Input material Block Start

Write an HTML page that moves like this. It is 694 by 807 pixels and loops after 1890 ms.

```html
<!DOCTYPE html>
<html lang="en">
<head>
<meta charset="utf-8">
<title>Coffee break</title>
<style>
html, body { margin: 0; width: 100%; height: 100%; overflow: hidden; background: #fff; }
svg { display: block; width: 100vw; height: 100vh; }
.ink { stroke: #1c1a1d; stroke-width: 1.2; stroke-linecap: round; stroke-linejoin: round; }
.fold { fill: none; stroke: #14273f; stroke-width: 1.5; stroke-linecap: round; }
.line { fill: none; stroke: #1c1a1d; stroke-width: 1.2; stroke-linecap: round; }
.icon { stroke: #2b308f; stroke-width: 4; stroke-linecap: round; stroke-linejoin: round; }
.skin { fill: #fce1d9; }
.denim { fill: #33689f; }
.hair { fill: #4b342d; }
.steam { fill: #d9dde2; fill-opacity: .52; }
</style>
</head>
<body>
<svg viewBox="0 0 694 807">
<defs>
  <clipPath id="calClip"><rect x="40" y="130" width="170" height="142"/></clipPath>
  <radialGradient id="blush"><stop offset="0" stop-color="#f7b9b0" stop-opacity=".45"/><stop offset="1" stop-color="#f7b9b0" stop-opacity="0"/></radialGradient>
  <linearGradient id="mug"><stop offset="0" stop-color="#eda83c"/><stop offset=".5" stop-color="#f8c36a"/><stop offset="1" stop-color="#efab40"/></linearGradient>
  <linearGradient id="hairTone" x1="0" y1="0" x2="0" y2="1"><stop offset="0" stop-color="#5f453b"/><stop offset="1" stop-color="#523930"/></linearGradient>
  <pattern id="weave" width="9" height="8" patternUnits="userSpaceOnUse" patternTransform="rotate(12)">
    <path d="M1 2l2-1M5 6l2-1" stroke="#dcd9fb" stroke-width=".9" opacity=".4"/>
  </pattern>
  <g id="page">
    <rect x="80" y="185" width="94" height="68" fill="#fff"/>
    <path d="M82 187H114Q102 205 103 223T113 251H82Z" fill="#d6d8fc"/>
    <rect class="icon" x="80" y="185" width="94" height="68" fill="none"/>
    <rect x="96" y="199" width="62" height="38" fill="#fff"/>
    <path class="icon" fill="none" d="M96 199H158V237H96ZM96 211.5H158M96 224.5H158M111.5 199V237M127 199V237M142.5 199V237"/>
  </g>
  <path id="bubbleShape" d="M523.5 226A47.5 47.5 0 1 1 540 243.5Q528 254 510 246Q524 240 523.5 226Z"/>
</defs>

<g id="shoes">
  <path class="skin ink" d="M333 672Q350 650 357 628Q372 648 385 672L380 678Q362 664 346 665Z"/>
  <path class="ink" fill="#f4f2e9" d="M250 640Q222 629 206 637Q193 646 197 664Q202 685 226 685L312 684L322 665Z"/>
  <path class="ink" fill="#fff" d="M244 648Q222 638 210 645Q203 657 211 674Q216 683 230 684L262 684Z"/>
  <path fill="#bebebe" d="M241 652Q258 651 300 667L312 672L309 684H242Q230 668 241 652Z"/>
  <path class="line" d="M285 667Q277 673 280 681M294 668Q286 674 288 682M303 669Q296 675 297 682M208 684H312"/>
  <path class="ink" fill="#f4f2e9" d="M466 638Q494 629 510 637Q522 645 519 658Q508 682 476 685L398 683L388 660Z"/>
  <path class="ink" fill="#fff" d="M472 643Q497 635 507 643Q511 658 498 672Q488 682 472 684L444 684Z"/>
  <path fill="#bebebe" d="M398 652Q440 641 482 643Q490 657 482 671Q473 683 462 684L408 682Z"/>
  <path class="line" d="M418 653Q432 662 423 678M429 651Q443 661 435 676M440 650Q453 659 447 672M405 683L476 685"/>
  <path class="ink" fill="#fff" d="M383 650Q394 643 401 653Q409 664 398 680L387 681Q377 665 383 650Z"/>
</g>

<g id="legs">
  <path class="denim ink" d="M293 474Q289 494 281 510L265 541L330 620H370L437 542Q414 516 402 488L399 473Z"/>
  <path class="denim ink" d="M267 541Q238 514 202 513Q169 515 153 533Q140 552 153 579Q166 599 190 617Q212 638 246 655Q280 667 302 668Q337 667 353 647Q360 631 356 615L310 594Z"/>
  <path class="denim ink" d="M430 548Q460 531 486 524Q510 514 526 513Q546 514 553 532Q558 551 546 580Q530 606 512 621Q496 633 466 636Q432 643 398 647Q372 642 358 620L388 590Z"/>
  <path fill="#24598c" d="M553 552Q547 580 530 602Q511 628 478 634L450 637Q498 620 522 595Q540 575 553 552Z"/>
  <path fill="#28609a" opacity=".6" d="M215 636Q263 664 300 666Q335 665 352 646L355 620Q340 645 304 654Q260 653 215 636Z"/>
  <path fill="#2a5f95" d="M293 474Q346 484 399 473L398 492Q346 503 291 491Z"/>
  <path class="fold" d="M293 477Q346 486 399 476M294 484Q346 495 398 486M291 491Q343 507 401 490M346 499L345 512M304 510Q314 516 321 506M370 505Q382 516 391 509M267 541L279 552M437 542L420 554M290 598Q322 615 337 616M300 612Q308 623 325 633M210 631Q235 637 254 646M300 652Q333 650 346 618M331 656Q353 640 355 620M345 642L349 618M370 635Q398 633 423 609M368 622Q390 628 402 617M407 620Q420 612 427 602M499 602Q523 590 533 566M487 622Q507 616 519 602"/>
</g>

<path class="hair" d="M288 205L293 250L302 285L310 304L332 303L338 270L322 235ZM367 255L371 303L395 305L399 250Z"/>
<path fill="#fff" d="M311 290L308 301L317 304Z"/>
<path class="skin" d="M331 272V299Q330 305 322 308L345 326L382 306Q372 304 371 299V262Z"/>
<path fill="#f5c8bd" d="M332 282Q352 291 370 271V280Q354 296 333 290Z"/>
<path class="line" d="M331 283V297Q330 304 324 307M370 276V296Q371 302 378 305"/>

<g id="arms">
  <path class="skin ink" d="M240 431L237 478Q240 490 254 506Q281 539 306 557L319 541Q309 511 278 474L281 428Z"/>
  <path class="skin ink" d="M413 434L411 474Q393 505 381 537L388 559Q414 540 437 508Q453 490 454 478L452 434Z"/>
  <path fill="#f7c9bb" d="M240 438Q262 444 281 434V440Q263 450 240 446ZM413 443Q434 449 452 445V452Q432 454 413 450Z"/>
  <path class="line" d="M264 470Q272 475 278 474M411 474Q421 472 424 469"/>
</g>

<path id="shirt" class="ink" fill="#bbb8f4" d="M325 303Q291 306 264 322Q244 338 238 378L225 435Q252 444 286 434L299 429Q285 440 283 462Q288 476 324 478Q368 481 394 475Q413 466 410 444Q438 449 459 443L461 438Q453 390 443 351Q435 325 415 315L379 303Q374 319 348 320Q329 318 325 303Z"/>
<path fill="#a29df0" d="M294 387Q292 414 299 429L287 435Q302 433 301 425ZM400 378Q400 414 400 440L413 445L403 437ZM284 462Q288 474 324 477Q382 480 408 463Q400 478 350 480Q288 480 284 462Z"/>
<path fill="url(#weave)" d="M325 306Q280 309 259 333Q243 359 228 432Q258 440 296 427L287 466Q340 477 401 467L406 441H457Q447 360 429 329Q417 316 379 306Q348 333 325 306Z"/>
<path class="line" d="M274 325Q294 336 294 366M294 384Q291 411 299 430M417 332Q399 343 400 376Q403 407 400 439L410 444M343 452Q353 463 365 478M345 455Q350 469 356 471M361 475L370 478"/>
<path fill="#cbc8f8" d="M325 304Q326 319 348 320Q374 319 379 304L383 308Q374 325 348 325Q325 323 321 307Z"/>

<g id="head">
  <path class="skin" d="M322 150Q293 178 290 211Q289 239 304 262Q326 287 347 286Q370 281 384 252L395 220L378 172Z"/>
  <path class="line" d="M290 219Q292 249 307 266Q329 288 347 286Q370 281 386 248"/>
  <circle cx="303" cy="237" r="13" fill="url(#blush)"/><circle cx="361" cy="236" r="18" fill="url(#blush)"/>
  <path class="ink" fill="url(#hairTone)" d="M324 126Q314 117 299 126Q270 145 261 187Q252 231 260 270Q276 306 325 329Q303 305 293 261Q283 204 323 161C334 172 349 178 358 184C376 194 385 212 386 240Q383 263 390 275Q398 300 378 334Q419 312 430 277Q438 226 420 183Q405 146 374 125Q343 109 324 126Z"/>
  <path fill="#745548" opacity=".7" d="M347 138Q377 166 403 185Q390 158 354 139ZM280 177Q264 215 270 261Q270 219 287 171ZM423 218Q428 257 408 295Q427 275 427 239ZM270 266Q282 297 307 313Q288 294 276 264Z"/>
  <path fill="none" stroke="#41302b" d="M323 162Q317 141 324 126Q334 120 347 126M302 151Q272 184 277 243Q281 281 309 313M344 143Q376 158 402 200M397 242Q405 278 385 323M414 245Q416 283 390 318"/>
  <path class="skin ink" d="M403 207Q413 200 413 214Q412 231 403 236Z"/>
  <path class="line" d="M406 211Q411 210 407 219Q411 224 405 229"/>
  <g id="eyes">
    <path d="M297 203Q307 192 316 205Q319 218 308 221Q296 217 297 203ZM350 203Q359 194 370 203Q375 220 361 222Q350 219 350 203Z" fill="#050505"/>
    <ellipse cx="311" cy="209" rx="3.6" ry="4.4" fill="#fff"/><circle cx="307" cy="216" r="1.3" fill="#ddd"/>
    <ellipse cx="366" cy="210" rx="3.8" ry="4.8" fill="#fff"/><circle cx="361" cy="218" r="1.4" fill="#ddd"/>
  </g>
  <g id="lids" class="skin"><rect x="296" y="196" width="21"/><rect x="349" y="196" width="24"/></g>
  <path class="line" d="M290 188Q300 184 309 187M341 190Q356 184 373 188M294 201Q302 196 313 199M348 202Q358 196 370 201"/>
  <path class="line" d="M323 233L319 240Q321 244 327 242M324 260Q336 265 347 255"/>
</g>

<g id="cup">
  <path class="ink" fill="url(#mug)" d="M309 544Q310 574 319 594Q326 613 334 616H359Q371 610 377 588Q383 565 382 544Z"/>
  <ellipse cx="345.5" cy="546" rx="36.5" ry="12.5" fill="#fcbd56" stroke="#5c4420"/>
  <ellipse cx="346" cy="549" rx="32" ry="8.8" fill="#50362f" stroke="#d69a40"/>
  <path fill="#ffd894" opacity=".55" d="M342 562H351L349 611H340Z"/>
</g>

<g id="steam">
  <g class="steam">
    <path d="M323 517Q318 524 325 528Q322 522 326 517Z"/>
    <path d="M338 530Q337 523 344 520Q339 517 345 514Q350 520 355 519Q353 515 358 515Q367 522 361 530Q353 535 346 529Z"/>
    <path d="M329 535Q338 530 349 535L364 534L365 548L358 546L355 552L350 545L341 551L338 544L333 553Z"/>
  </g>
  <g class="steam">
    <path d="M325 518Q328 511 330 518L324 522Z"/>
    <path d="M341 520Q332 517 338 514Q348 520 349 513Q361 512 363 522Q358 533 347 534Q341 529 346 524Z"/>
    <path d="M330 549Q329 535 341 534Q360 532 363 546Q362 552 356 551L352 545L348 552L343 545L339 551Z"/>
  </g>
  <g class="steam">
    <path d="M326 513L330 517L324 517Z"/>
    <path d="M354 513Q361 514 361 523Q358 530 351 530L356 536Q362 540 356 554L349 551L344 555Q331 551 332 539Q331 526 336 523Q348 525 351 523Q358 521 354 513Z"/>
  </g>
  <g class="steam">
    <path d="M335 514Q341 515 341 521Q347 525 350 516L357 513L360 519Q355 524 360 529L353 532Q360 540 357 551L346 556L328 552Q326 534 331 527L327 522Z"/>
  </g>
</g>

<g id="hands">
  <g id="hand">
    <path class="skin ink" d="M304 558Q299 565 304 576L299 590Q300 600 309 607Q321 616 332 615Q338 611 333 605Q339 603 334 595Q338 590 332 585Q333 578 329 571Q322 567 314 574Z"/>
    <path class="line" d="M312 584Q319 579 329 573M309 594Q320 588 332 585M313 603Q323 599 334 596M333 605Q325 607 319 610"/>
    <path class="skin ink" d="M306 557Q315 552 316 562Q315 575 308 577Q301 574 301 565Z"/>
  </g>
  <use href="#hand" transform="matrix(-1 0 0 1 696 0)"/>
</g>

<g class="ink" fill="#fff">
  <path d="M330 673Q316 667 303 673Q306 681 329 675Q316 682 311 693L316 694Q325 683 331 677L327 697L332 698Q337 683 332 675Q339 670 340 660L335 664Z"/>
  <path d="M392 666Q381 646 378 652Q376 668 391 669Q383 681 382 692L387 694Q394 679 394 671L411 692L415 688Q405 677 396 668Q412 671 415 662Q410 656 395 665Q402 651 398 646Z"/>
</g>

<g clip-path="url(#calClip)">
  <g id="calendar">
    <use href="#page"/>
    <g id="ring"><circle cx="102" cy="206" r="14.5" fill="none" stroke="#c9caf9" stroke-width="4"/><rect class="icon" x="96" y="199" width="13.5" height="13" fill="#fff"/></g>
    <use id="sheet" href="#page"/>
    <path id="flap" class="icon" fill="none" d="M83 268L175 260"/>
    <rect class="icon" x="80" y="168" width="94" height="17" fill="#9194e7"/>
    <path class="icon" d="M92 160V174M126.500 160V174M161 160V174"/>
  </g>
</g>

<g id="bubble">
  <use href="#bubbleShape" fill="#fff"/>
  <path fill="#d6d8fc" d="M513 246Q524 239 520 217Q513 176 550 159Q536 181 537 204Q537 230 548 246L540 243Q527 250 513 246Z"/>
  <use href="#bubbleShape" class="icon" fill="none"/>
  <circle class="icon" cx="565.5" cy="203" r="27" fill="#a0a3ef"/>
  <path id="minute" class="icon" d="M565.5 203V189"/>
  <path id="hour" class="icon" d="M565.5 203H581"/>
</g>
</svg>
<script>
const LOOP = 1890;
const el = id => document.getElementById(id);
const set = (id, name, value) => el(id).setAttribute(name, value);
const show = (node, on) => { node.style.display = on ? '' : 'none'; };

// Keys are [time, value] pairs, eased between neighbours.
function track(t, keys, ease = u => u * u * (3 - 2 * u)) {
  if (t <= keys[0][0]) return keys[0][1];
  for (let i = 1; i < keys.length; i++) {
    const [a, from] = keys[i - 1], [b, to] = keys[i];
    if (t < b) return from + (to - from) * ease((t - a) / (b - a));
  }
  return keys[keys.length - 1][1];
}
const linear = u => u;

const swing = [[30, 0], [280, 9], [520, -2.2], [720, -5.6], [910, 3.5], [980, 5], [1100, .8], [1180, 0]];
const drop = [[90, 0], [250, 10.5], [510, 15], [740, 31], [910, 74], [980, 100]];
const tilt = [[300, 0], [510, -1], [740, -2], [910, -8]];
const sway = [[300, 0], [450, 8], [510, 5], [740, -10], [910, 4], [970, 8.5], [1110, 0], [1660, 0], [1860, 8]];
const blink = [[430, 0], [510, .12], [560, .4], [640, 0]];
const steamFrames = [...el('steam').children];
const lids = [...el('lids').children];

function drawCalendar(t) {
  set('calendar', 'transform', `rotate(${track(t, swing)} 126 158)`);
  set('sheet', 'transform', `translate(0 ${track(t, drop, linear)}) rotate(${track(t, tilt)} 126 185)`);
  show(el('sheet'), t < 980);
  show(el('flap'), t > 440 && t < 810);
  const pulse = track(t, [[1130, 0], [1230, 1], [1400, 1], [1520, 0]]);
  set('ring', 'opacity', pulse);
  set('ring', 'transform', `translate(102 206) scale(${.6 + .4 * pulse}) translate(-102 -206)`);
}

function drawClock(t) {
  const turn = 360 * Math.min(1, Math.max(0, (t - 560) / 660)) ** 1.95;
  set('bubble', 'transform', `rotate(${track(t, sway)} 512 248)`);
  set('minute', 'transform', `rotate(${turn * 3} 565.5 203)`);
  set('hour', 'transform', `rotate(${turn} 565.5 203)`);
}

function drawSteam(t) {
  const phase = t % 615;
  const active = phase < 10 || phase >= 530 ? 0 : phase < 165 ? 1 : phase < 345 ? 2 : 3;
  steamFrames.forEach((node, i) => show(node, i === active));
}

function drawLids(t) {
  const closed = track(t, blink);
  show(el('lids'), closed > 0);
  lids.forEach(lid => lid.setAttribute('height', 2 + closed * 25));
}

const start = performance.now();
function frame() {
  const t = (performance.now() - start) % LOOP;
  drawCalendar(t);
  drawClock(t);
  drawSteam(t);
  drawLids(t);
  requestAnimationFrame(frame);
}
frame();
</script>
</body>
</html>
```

Input material Block End

**Exercise directions:**
From the entries, find how many lines contain "stop" and give the number alone.

**Output below:**
3